    All in all, this was a delightful experience, and I would happily return.

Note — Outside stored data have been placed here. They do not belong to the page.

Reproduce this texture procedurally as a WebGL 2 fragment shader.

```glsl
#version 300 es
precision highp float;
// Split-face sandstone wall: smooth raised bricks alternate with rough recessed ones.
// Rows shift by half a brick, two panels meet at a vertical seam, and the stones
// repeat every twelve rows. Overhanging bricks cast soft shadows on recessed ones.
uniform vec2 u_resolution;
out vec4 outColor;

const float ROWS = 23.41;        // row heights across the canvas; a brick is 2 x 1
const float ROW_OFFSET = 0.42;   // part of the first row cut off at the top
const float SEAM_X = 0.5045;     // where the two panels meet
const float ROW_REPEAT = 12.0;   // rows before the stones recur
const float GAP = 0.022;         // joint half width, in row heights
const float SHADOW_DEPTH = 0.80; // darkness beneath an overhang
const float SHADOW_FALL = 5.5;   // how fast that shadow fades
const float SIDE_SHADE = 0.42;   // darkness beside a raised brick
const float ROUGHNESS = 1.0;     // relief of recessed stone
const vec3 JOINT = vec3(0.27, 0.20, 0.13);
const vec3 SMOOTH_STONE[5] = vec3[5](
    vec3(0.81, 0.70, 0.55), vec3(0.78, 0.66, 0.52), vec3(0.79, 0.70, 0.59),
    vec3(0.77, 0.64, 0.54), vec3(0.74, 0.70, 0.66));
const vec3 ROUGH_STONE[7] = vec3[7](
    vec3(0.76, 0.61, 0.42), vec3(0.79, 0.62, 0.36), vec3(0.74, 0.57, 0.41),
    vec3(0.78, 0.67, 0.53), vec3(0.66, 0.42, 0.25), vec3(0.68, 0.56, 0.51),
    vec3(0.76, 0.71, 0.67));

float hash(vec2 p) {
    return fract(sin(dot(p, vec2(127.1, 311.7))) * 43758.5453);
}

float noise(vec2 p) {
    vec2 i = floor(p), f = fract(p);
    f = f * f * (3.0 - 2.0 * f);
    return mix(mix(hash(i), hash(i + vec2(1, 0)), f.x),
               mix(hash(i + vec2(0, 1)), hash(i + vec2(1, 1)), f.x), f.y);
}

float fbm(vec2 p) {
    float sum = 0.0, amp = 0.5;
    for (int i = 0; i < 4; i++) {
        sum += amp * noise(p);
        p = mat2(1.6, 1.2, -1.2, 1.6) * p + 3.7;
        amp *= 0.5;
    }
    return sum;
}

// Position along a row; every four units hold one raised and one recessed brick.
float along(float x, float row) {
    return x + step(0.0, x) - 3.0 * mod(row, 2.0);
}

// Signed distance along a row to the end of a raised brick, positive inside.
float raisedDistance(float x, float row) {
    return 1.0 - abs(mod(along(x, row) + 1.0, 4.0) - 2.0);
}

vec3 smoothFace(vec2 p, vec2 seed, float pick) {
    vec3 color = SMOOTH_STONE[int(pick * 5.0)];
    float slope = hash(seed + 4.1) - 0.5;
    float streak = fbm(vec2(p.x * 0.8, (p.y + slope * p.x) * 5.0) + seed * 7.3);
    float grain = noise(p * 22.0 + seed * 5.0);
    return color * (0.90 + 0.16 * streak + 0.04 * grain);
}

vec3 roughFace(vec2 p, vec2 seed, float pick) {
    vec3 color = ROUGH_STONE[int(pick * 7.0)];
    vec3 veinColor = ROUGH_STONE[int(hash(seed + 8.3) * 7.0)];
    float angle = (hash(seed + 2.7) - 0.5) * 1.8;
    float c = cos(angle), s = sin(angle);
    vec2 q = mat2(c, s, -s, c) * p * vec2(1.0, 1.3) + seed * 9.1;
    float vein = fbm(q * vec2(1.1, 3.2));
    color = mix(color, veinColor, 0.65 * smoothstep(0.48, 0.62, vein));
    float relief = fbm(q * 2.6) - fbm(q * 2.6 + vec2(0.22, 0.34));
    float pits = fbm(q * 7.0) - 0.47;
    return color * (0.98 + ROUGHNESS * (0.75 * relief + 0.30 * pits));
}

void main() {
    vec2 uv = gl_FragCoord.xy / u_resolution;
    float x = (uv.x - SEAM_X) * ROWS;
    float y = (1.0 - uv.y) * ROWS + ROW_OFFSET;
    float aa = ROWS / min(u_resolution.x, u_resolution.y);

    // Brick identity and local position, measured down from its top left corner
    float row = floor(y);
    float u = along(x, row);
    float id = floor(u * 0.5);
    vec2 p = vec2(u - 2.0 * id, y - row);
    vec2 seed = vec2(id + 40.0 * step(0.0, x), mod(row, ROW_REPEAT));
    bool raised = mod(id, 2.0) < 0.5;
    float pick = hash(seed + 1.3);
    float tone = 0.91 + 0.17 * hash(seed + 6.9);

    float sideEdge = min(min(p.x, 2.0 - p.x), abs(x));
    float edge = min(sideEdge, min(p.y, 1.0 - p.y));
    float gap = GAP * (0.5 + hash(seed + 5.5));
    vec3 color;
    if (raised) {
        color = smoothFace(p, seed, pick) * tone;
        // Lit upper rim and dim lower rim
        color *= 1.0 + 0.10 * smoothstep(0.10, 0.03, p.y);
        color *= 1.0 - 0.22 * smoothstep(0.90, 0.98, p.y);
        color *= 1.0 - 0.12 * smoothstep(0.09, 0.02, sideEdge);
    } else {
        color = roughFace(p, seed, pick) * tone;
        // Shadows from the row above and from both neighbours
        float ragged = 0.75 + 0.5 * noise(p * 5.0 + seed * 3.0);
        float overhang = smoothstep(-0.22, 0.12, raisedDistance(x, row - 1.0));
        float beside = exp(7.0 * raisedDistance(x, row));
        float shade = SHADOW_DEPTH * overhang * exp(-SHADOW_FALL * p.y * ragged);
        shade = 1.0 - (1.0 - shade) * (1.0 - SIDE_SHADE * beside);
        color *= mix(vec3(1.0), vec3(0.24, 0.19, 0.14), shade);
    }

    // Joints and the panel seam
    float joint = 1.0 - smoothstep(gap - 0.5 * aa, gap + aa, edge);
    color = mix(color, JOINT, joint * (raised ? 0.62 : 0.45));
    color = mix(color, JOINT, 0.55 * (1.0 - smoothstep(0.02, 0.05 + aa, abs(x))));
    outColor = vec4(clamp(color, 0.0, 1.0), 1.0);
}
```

Congratulations to John Ibrahim (not the Sydney identity) and his team for adding such a high quality establishment to the already delightful town of Oatlands.

  • The Kentish Hotel, O..

    By Michael Reid

    A pleasant afternoon drink at The Kentish.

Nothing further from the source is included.